• Data to use:
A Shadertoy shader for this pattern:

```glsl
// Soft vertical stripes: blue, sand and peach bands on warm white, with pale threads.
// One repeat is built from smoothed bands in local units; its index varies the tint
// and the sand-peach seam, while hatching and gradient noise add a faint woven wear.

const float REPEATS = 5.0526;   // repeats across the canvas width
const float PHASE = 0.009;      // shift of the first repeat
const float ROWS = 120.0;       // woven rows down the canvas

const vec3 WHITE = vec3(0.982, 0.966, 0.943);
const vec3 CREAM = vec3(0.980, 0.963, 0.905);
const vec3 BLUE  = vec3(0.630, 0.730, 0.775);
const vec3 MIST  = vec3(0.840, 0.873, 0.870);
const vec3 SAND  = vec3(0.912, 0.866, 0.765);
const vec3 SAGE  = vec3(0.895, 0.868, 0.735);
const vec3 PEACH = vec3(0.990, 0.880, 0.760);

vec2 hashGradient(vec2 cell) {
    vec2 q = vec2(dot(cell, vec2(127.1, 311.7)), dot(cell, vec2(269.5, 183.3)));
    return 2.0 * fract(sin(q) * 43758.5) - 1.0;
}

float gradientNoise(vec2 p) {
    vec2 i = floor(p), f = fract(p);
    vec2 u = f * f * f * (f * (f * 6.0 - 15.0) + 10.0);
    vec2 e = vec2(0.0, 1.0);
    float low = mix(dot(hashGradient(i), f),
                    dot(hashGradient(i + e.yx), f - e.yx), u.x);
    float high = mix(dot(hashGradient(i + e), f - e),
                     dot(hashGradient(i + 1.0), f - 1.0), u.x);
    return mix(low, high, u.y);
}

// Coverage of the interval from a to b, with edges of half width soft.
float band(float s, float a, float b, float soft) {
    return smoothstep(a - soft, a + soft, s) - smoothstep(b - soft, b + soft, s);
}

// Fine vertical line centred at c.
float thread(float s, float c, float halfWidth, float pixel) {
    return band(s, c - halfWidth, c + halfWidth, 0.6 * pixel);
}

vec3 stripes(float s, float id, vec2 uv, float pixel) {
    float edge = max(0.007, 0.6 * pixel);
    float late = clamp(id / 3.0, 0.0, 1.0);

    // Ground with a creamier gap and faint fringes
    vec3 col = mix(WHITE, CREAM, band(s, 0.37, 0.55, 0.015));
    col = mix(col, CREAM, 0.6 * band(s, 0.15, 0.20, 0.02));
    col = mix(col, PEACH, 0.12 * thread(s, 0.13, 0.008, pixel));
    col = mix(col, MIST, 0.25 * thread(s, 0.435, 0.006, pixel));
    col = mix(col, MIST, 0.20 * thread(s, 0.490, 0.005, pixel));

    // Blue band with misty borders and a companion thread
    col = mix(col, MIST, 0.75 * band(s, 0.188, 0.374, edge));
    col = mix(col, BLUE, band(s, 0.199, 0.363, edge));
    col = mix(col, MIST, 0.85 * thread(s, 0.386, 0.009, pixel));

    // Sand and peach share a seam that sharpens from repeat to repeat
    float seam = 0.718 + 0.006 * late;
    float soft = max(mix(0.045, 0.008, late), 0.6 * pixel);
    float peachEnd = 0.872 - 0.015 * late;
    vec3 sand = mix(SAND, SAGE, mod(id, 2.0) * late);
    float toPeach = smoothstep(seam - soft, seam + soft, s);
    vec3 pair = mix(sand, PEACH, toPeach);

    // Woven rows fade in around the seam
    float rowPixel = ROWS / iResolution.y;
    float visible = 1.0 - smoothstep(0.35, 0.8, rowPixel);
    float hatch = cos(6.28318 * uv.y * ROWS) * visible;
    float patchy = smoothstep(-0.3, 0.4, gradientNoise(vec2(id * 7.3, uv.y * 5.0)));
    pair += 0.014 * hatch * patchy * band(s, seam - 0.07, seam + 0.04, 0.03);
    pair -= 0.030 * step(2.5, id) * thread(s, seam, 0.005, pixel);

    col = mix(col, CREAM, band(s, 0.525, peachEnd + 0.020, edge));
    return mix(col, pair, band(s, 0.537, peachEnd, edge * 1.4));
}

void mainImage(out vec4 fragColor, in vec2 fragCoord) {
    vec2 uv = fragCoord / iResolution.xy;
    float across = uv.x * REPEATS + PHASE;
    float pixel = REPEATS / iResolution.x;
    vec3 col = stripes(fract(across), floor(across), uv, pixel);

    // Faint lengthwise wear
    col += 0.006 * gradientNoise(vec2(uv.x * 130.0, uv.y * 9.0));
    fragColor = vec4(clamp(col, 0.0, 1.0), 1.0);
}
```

• Activity:
An exact repeat of the whole listing above is needed; write it out now.

• Final answer:
A Shadertoy shader for this pattern:

```glsl
// Soft vertical stripes: blue, sand and peach bands on warm white, with pale threads.
// One repeat is built from smoothed bands in local units; its index varies the tint
// and the sand-peach seam, while hatching and gradient noise add a faint woven wear.

const float REPEATS = 5.0526;   // repeats across the canvas width
const float PHASE = 0.009;      // shift of the first repeat
const float ROWS = 120.0;       // woven rows down the canvas

const vec3 WHITE = vec3(0.982, 0.966, 0.943);
const vec3 CREAM = vec3(0.980, 0.963, 0.905);
const vec3 BLUE  = vec3(0.630, 0.730, 0.775);
const vec3 MIST  = vec3(0.840, 0.873, 0.870);
const vec3 SAND  = vec3(0.912, 0.866, 0.765);
const vec3 SAGE  = vec3(0.895, 0.868, 0.735);
const vec3 PEACH = vec3(0.990, 0.880, 0.760);

vec2 hashGradient(vec2 cell) {
    vec2 q = vec2(dot(cell, vec2(127.1, 311.7)), dot(cell, vec2(269.5, 183.3)));
    return 2.0 * fract(sin(q) * 43758.5) - 1.0;
}

float gradientNoise(vec2 p) {
    vec2 i = floor(p), f = fract(p);
    vec2 u = f * f * f * (f * (f * 6.0 - 15.0) + 10.0);
    vec2 e = vec2(0.0, 1.0);
    float low = mix(dot(hashGradient(i), f),
                    dot(hashGradient(i + e.yx), f - e.yx), u.x);
    float high = mix(dot(hashGradient(i + e), f - e),
                     dot(hashGradient(i + 1.0), f - 1.0), u.x);
    return mix(low, high, u.y);
}

// Coverage of the interval from a to b, with edges of half width soft.
float band(float s, float a, float b, float soft) {
    return smoothstep(a - soft, a + soft, s) - smoothstep(b - soft, b + soft, s);
}

// Fine vertical line centred at c.
float thread(float s, float c, float halfWidth, float pixel) {
    return band(s, c - halfWidth, c + halfWidth, 0.6 * pixel);
}

vec3 stripes(float s, float id, vec2 uv, float pixel) {
    float edge = max(0.007, 0.6 * pixel);
    float late = clamp(id / 3.0, 0.0, 1.0);

    // Ground with a creamier gap and faint fringes
    vec3 col = mix(WHITE, CREAM, band(s, 0.37, 0.55, 0.015));
    col = mix(col, CREAM, 0.6 * band(s, 0.15, 0.20, 0.02));
    col = mix(col, PEACH, 0.12 * thread(s, 0.13, 0.008, pixel));
    col = mix(col, MIST, 0.25 * thread(s, 0.435, 0.006, pixel));
    col = mix(col, MIST, 0.20 * thread(s, 0.490, 0.005, pixel));

    // Blue band with misty borders and a companion thread
    col = mix(col, MIST, 0.75 * band(s, 0.188, 0.374, edge));
    col = mix(col, BLUE, band(s, 0.199, 0.363, edge));
    col = mix(col, MIST, 0.85 * thread(s, 0.386, 0.009, pixel));

    // Sand and peach share a seam that sharpens from repeat to repeat
    float seam = 0.718 + 0.006 * late;
    float soft = max(mix(0.045, 0.008, late), 0.6 * pixel);
    float peachEnd = 0.872 - 0.015 * late;
    vec3 sand = mix(SAND, SAGE, mod(id, 2.0) * late);
    float toPeach = smoothstep(seam - soft, seam + soft, s);
    vec3 pair = mix(sand, PEACH, toPeach);

    // Woven rows fade in around the seam
    float rowPixel = ROWS / iResolution.y;
    float visible = 1.0 - smoothstep(0.35, 0.8, rowPixel);
    float hatch = cos(6.28318 * uv.y * ROWS) * visible;
    float patchy = smoothstep(-0.3, 0.4, gradientNoise(vec2(id * 7.3, uv.y * 5.0)));
    pair += 0.014 * hatch * patchy * band(s, seam - 0.07, seam + 0.04, 0.03);
    pair -= 0.030 * step(2.5, id) * thread(s, seam, 0.005, pixel);

    col = mix(col, CREAM, band(s, 0.525, peachEnd + 0.020, edge));
    return mix(col, pair, band(s, 0.537, peachEnd, edge * 1.4));
}

void mainImage(out vec4 fragColor, in vec2 fragCoord) {
    vec2 uv = fragCoord / iResolution.xy;
    float across = uv.x * REPEATS + PHASE;
    float pixel = REPEATS / iResolution.x;
    vec3 col = stripes(fract(across), floor(across), uv, pixel);

    // Faint lengthwise wear
    col += 0.006 * gradientNoise(vec2(uv.x * 130.0, uv.y * 9.0));
    fragColor = vec4(clamp(col, 0.0, 1.0), 1.0);
}
```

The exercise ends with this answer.